──────── Records provided ────────

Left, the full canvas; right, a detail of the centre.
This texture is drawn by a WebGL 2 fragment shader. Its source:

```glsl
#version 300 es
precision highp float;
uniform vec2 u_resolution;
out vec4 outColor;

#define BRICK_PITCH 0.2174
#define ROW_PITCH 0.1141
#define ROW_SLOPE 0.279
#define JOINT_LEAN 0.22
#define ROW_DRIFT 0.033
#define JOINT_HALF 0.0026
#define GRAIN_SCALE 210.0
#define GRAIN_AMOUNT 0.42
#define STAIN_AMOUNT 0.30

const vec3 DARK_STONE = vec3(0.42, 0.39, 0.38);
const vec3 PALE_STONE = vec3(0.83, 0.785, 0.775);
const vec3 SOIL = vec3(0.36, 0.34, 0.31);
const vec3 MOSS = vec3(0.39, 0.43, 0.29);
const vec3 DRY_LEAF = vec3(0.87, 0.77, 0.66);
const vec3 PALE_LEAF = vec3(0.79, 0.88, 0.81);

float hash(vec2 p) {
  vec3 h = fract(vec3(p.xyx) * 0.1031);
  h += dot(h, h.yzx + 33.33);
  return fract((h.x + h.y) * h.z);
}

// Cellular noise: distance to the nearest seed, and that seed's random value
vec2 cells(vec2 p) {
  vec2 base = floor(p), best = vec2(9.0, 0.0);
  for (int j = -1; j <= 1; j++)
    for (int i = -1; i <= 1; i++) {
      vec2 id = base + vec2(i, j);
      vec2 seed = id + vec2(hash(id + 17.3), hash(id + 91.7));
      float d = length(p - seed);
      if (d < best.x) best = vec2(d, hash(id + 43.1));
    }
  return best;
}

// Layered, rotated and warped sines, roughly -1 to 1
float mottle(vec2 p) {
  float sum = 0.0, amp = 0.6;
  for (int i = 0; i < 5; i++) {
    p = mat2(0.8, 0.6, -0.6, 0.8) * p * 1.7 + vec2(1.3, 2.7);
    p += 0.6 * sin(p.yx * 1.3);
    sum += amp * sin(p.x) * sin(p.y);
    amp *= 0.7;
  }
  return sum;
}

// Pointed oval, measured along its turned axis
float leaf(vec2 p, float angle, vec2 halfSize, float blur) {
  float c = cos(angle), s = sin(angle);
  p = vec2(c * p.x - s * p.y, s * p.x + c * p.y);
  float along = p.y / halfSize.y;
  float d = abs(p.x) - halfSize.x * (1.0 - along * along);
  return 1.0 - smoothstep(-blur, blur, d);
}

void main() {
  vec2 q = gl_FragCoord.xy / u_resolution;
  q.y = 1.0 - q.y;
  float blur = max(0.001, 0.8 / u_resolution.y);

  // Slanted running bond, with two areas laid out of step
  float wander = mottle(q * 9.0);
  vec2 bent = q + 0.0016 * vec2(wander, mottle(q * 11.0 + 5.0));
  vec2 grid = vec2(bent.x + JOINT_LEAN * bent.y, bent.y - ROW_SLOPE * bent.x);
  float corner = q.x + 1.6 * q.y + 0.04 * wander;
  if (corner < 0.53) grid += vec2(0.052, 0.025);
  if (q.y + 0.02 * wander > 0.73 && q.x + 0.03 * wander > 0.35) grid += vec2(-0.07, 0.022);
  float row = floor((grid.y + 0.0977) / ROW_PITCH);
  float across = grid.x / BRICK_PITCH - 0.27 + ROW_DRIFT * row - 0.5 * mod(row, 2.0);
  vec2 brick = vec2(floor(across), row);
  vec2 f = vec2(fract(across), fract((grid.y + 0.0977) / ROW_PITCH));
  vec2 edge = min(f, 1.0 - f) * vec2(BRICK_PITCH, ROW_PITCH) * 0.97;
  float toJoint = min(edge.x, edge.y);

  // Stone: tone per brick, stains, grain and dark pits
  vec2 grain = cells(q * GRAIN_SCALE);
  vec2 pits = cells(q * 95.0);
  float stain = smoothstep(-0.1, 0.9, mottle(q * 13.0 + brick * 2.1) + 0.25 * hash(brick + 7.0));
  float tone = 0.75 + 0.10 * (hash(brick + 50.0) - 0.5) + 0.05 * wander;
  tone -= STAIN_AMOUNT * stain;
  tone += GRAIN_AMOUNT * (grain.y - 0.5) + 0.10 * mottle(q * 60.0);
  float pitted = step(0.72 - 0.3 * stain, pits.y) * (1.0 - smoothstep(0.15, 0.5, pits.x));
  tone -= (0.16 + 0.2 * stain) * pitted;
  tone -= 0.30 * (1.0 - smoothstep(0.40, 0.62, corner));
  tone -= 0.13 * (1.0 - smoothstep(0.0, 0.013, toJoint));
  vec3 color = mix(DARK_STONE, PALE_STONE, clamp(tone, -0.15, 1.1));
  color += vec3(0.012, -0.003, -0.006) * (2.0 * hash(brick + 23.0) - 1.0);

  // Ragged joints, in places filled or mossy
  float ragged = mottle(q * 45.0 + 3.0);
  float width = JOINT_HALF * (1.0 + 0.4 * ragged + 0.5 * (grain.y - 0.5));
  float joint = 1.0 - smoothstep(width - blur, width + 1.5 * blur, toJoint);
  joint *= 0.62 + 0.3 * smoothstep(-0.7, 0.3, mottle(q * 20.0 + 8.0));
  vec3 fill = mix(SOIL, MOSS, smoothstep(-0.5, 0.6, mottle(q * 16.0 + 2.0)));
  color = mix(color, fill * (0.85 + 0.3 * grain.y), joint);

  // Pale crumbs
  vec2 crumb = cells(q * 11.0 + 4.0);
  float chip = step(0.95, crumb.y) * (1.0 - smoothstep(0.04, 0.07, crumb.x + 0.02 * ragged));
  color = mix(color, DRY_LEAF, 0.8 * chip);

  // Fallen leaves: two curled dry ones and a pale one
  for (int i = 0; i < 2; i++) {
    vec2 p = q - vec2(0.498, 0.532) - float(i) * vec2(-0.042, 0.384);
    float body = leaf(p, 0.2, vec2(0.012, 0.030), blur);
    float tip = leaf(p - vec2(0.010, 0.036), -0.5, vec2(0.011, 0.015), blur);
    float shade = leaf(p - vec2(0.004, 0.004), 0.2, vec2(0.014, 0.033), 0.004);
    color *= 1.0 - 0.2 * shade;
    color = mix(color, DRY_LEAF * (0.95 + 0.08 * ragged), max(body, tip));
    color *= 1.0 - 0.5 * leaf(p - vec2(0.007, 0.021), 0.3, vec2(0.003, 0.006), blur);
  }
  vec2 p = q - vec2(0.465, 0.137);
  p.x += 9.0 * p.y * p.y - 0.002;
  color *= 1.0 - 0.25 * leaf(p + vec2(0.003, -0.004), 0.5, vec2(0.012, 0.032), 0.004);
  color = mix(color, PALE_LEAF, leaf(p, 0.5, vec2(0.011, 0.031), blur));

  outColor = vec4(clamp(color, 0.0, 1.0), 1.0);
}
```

────────
──────── Records provided ────────

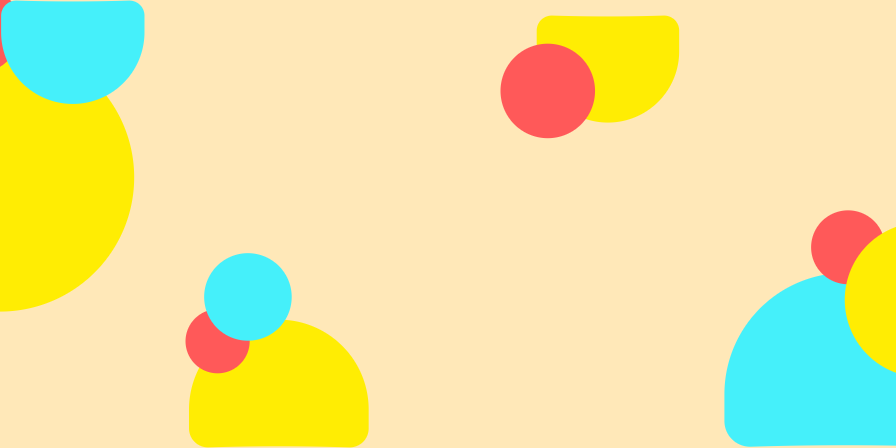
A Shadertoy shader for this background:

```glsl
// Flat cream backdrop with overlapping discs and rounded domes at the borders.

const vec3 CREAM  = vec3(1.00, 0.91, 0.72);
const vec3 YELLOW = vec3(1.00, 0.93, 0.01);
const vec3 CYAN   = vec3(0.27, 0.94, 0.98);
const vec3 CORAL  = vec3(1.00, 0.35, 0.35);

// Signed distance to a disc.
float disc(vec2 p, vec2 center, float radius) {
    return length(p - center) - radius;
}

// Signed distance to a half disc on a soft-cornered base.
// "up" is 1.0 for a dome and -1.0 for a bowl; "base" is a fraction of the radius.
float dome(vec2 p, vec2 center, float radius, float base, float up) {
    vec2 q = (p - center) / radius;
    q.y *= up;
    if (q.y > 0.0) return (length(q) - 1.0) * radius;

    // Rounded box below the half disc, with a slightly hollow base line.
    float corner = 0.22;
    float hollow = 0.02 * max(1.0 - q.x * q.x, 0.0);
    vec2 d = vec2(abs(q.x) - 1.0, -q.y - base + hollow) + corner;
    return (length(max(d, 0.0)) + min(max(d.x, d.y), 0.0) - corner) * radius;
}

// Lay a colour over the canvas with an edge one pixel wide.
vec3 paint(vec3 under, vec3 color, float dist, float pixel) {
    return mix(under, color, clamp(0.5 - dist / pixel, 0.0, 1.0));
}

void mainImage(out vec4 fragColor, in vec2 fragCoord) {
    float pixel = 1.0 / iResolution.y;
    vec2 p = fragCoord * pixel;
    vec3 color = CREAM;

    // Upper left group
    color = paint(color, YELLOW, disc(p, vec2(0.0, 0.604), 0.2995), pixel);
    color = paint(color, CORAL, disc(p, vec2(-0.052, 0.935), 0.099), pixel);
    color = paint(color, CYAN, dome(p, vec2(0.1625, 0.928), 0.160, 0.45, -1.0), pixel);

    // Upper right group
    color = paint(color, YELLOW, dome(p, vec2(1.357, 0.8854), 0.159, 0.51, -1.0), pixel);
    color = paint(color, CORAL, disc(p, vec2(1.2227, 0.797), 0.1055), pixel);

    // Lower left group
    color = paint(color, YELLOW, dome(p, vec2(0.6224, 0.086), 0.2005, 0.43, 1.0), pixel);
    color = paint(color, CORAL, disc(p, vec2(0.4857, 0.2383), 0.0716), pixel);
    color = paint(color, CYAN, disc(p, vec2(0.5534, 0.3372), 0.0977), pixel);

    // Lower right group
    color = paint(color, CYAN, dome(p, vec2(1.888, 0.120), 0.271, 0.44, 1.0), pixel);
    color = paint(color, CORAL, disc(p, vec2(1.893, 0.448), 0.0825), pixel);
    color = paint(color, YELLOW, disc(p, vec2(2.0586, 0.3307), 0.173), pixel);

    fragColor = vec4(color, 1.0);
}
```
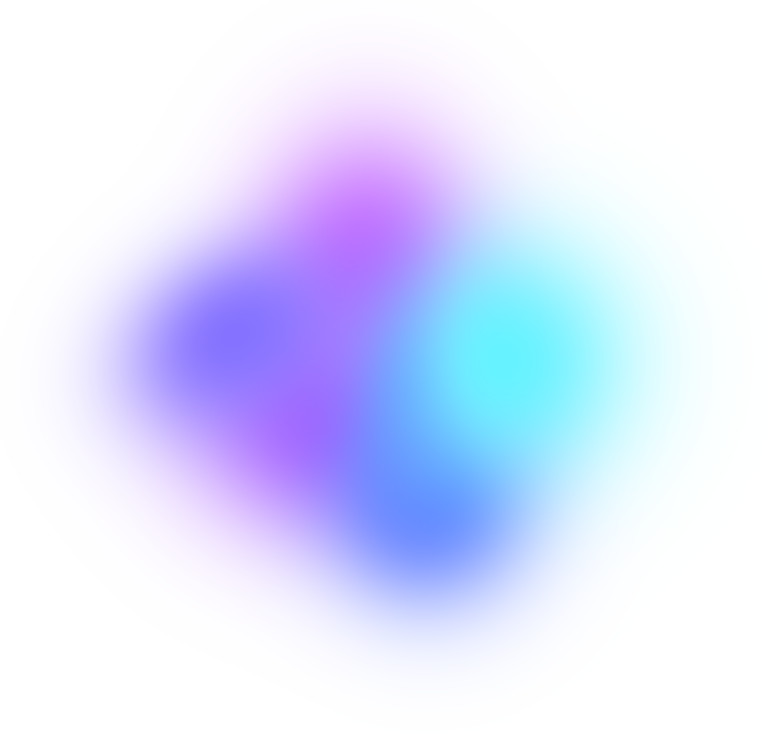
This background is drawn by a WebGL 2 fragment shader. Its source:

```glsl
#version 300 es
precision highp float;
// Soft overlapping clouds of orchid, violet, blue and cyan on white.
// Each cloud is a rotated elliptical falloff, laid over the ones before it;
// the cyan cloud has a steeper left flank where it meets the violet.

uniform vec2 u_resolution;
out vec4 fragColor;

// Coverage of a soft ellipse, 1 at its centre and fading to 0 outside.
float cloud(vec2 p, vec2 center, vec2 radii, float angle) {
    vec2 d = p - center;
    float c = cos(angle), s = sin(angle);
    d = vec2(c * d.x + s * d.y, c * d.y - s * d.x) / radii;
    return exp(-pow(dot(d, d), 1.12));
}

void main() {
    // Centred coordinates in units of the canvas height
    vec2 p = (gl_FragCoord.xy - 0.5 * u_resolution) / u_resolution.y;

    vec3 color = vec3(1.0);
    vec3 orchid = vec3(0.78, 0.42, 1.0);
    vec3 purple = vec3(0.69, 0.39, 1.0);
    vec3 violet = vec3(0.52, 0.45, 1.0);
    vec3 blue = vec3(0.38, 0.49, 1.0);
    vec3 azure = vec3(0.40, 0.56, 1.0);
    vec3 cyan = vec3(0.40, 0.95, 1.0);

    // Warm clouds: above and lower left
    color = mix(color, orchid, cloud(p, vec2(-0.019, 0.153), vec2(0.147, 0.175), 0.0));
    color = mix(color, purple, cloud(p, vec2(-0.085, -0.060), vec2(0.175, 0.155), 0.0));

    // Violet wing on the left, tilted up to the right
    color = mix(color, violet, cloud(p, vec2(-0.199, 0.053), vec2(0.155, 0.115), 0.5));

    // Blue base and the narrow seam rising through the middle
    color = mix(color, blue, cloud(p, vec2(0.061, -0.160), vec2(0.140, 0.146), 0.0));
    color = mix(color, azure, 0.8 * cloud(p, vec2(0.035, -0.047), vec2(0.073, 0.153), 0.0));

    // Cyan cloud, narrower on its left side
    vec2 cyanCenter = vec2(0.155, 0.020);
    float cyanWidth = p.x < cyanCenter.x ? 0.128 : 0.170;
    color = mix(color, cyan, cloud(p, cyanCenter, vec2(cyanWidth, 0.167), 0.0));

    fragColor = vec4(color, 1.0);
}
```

────────
──────── Records provided ────────

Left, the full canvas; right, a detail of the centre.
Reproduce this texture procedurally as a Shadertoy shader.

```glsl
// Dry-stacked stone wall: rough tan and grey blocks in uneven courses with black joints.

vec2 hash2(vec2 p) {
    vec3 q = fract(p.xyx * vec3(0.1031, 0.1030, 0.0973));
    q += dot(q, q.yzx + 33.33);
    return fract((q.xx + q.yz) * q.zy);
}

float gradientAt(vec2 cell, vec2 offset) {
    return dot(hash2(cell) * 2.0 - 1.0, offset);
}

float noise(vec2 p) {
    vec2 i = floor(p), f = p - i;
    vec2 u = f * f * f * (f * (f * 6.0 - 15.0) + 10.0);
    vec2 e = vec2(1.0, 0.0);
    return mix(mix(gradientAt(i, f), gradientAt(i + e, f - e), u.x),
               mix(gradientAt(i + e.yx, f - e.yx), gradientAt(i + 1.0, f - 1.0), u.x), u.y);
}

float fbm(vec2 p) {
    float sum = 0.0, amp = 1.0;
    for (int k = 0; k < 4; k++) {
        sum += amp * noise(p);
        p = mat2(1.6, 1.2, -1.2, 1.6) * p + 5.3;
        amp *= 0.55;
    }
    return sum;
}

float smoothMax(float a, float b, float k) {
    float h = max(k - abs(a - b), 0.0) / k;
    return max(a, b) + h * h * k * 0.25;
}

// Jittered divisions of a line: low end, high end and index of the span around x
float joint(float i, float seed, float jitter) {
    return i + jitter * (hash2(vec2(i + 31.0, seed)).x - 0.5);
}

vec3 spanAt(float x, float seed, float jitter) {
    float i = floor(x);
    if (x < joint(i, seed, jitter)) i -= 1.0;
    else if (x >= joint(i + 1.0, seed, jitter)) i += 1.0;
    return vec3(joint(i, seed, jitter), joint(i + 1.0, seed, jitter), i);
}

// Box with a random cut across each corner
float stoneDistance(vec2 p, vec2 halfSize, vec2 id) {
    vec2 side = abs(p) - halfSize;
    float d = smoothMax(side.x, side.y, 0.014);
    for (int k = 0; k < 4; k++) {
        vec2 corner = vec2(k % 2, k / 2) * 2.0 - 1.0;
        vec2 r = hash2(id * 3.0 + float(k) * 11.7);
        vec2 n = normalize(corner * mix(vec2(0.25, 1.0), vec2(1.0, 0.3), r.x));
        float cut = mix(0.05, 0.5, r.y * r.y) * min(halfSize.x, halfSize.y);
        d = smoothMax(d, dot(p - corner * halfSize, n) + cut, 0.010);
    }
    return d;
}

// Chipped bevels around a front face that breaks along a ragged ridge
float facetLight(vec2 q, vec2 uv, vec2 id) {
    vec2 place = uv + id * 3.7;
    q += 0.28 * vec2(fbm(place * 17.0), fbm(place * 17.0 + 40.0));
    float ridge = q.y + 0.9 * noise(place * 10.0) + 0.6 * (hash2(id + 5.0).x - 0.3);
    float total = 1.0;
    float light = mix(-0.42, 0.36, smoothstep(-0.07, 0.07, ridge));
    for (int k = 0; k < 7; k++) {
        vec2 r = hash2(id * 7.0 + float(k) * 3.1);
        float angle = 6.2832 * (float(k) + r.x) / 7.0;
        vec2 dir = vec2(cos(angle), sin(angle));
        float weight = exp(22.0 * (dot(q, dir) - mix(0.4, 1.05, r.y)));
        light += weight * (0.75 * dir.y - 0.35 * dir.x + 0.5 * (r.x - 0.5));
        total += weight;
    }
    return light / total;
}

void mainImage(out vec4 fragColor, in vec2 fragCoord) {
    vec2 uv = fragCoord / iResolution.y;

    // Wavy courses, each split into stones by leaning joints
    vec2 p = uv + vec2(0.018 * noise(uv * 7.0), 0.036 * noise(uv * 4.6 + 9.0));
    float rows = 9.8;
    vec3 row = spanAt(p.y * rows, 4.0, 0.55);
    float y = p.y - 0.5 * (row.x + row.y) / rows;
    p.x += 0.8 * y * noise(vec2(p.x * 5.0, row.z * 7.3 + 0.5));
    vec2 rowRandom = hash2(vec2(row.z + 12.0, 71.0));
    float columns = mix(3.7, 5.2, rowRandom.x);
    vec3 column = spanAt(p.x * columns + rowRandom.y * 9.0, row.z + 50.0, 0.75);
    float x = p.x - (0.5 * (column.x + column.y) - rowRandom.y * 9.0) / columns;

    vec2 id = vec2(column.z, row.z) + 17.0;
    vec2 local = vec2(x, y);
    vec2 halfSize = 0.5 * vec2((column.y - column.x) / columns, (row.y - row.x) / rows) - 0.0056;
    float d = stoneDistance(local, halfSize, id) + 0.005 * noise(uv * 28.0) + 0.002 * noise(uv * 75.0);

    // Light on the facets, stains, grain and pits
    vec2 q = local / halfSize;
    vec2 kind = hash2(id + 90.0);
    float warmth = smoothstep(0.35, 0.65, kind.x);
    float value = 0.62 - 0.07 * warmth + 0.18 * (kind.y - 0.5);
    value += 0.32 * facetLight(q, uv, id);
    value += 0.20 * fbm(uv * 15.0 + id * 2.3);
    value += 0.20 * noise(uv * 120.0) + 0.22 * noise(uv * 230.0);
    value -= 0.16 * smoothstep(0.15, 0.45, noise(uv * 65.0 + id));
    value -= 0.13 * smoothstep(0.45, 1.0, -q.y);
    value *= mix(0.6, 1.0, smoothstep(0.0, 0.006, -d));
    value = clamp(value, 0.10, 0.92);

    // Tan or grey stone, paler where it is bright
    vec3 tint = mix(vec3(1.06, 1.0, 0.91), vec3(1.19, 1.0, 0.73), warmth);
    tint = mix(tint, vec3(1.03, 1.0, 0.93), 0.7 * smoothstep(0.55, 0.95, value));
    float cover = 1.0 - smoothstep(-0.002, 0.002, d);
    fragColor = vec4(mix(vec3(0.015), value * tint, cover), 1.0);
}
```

────────

* **Exercise goal**
Check each line of the entries above for the string "mottle", and return those that contain it.

* **Answer box**
float mottle(vec2 p) {
  float wander = mottle(q * 9.0);
  vec2 bent = q + 0.0016 * vec2(wander, mottle(q * 11.0 + 5.0));
  float stain = smoothstep(-0.1, 0.9, mottle(q * 13.0 + brick * 2.1) + 0.25 * hash(brick + 7.0));
  tone += GRAIN_AMOUNT * (grain.y - 0.5) + 0.10 * mottle(q * 60.0);
  float ragged = mottle(q * 45.0 + 3.0);
  joint *= 0.62 + 0.3 * smoothstep(-0.7, 0.3, mottle(q * 20.0 + 8.0));
  vec3 fill = mix(SOIL, MOSS, smoothstep(-0.5, 0.6, mottle(q * 16.0 + 2.0)));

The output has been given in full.